◆ Source texts of formatted documents:
+-------+
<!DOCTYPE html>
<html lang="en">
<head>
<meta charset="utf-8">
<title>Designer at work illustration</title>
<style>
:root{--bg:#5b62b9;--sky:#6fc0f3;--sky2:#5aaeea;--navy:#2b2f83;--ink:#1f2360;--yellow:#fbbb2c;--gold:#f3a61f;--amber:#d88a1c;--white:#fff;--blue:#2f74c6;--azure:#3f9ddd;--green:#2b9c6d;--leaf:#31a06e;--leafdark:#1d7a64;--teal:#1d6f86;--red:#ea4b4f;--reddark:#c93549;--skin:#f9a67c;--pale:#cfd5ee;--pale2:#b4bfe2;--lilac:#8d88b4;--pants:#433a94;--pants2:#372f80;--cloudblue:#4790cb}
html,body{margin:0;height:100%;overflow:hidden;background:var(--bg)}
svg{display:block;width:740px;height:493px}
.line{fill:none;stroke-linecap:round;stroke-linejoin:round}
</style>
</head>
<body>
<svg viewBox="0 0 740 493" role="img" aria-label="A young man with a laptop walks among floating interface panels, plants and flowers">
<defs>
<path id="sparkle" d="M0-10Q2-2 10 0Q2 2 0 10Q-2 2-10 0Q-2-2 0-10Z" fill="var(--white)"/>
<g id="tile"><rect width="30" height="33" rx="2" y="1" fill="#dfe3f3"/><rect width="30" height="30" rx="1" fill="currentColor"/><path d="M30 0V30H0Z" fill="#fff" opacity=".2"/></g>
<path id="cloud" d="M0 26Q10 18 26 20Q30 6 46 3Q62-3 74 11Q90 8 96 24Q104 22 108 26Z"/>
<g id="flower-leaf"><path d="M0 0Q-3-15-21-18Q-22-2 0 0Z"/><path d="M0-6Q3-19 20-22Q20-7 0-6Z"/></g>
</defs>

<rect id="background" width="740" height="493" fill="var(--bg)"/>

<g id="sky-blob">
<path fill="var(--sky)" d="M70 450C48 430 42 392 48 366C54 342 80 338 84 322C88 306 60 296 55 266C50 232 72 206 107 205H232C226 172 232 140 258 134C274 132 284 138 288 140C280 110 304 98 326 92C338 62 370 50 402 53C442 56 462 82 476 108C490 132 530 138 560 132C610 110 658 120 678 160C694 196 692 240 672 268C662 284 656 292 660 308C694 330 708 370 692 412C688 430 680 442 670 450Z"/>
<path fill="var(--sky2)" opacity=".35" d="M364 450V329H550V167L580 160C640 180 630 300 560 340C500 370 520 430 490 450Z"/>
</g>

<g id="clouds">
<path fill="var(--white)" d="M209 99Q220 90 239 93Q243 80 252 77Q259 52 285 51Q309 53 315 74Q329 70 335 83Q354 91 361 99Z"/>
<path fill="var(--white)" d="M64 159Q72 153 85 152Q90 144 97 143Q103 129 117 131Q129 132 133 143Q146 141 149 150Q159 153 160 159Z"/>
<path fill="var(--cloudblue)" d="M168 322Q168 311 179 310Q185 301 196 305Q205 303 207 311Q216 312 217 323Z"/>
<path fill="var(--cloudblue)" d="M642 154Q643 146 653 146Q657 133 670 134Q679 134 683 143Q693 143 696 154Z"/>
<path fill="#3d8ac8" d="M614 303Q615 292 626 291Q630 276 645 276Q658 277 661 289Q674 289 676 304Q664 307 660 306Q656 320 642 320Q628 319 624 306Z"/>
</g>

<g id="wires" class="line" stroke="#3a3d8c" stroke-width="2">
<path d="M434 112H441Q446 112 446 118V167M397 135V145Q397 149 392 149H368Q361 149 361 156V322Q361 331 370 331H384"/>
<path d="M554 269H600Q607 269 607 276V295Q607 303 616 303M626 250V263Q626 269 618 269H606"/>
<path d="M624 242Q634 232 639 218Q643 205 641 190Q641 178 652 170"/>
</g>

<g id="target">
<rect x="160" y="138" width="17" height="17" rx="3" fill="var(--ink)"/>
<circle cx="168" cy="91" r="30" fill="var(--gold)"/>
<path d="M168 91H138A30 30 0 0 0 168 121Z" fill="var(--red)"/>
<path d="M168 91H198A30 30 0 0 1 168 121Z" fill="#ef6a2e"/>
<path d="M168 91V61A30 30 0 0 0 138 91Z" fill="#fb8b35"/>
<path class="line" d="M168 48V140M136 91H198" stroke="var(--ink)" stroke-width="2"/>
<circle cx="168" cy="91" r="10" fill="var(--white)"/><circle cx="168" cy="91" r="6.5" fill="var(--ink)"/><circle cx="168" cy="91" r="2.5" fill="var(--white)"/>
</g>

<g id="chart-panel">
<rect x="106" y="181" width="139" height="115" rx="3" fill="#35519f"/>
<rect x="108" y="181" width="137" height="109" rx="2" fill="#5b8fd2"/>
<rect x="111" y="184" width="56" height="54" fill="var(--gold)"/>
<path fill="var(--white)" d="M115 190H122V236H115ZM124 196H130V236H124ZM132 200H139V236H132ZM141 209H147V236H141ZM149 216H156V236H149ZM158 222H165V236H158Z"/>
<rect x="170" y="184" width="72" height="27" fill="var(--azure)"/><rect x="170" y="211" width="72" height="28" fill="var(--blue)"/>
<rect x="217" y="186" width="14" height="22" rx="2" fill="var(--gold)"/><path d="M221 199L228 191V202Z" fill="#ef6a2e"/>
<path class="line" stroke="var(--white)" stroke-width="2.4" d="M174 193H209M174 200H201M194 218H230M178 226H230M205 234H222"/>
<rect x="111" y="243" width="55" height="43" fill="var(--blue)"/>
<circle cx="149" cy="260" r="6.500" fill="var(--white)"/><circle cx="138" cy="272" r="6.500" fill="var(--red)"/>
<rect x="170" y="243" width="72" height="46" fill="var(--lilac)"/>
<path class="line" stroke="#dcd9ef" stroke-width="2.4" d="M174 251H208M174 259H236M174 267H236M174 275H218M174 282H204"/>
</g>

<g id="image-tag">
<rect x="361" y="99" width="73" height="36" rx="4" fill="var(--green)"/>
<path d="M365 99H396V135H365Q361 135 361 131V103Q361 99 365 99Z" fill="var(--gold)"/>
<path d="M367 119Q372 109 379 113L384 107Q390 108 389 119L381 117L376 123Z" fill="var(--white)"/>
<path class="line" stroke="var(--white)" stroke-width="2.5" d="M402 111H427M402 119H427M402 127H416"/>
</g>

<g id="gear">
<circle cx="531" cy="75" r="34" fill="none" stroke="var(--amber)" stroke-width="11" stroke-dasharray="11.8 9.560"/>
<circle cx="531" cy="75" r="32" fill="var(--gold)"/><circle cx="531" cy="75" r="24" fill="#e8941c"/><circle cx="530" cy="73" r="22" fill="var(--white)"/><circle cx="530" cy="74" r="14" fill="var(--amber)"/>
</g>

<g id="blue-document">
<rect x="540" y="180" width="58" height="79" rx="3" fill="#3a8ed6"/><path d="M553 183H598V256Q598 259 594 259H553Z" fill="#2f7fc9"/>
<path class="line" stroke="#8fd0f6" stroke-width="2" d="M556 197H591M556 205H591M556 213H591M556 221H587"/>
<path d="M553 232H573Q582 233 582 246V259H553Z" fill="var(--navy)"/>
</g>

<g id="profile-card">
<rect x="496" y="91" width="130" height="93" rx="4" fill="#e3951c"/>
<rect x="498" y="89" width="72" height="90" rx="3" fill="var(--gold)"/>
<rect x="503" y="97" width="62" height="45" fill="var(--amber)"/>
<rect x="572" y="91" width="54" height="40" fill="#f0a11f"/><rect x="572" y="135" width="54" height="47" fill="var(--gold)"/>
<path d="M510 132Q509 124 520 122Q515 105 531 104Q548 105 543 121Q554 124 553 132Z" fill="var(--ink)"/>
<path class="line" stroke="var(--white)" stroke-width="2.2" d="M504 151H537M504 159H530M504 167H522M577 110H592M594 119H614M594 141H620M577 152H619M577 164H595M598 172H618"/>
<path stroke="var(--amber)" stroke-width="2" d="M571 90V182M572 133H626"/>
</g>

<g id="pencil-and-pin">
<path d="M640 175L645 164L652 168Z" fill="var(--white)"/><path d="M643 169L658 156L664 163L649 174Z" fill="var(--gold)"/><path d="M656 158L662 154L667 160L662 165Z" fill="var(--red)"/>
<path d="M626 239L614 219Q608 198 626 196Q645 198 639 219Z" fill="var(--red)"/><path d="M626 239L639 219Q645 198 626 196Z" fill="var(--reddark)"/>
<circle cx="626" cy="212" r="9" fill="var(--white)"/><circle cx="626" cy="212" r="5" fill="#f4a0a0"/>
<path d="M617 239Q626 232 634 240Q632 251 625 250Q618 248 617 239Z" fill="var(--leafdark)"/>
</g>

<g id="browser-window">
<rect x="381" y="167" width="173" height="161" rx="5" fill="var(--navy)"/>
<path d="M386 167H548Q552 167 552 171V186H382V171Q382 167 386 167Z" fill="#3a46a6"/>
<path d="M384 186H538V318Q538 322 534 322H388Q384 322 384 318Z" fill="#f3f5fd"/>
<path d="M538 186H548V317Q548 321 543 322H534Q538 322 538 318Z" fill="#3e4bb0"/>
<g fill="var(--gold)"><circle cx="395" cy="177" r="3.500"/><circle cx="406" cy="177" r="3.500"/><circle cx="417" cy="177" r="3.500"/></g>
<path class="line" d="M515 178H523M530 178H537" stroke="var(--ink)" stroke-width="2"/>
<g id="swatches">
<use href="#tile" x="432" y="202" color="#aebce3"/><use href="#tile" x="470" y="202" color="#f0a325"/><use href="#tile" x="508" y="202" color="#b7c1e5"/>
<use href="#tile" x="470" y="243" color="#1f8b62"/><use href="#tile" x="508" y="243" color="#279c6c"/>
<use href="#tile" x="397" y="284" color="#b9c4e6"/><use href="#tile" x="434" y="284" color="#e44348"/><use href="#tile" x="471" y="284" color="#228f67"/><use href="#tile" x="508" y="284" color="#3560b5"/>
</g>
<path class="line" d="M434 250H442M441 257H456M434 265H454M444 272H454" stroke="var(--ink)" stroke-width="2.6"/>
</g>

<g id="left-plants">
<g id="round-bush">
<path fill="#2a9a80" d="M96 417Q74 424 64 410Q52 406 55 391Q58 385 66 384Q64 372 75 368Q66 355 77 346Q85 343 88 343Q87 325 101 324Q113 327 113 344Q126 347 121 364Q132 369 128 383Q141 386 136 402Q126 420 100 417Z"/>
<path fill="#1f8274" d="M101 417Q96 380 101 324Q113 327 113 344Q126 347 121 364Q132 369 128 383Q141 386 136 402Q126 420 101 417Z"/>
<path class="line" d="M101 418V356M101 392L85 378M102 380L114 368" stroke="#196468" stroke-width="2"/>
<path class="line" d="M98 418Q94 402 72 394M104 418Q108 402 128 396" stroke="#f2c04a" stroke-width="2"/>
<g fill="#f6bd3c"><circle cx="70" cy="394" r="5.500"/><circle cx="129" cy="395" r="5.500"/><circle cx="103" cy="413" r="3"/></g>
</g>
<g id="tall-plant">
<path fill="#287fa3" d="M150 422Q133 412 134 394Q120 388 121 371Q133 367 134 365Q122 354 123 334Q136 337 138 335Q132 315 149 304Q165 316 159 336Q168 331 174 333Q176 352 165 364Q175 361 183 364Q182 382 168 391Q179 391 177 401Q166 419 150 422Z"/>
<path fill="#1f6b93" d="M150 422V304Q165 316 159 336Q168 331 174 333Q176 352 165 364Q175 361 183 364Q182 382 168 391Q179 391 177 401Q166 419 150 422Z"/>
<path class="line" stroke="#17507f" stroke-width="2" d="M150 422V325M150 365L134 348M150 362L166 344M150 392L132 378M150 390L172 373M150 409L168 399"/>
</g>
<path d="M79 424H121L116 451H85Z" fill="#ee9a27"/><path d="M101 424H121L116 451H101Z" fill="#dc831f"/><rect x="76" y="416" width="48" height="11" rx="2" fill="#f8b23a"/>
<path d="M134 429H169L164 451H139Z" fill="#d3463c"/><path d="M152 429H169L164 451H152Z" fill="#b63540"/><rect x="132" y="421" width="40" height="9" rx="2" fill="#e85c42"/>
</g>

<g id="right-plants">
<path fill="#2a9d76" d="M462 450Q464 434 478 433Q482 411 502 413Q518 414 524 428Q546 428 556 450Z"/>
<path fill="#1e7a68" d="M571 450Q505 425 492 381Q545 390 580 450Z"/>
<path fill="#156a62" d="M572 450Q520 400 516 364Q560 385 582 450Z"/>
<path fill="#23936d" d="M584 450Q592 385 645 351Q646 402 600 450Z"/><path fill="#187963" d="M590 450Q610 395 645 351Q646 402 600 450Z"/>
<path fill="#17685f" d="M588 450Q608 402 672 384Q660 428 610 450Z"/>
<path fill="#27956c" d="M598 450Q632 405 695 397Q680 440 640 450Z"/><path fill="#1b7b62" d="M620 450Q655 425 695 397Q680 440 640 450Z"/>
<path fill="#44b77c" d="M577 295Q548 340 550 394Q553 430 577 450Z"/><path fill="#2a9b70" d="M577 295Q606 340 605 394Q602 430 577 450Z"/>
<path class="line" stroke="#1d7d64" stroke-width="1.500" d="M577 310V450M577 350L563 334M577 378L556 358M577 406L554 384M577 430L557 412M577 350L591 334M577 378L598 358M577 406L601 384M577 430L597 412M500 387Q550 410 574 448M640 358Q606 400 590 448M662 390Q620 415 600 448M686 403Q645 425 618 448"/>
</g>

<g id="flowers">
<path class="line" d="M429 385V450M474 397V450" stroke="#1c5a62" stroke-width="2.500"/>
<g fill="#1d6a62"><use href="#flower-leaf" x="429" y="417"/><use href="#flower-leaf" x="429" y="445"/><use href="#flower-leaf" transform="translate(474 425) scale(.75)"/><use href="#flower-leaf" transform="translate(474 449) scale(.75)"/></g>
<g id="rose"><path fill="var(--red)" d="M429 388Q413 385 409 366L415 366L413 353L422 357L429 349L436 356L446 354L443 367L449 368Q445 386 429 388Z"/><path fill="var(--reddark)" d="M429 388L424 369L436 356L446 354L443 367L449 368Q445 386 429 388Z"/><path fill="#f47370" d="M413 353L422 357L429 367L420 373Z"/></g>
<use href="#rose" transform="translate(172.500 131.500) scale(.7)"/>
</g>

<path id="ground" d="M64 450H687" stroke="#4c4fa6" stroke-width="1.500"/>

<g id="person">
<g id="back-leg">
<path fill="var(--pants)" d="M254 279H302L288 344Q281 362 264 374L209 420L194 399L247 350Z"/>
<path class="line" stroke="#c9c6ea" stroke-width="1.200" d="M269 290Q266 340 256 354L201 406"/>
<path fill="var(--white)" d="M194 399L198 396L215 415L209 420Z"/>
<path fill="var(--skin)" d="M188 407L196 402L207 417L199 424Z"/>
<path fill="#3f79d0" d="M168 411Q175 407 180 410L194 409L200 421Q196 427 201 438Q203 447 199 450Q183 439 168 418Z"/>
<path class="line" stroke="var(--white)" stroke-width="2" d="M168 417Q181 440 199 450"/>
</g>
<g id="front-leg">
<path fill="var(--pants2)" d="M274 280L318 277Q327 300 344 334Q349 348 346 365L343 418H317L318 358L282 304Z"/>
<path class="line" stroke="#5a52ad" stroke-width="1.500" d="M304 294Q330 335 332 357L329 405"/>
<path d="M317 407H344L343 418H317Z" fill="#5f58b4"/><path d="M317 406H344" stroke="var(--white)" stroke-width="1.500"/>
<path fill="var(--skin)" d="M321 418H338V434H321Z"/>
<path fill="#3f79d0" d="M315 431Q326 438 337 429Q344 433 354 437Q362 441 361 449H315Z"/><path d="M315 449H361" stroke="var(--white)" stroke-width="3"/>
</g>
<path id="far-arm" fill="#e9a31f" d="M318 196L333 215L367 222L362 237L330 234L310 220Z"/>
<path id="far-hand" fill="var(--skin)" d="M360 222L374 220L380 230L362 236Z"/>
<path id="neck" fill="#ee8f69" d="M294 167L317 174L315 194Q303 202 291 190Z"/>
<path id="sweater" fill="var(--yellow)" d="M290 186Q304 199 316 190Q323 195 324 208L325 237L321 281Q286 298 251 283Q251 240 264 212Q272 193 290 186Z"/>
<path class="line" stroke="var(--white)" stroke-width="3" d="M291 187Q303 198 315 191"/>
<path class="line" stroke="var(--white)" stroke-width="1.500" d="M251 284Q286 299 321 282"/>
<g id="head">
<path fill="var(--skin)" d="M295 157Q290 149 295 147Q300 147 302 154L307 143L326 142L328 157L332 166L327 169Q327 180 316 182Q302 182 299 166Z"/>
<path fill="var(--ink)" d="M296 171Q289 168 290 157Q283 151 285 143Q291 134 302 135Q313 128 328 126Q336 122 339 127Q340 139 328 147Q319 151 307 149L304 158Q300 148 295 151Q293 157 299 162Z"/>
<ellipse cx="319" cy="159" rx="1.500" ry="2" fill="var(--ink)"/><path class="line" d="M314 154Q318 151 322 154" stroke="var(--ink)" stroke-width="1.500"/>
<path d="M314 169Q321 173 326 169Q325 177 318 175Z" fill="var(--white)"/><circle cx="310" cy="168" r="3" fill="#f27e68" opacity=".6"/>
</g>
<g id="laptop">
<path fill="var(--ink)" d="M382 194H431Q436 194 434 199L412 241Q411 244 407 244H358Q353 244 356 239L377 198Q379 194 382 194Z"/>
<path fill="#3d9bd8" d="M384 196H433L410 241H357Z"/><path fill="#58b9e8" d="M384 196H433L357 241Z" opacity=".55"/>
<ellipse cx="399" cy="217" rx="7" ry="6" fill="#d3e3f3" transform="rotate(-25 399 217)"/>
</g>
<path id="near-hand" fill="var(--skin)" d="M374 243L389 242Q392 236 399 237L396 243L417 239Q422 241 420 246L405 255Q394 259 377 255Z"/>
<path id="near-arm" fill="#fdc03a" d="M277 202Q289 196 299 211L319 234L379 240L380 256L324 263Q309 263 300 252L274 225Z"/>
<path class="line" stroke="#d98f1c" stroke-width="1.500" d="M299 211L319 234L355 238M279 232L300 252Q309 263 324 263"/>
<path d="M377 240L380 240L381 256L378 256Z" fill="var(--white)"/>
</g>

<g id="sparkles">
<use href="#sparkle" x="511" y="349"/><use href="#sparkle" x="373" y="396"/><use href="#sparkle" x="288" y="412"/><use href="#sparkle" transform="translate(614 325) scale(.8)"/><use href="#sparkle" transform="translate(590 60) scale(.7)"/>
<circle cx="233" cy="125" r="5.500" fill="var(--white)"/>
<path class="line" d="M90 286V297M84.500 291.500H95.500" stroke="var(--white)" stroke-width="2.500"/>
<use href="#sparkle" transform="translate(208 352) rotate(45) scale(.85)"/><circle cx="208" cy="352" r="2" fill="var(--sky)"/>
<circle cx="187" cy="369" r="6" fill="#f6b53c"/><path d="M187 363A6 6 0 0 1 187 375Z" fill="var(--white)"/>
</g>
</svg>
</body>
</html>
+-------+
◆ Your objective: In the entries above, count each line containing the word "none" and reply with only the count.

◆ Solved exercise: 2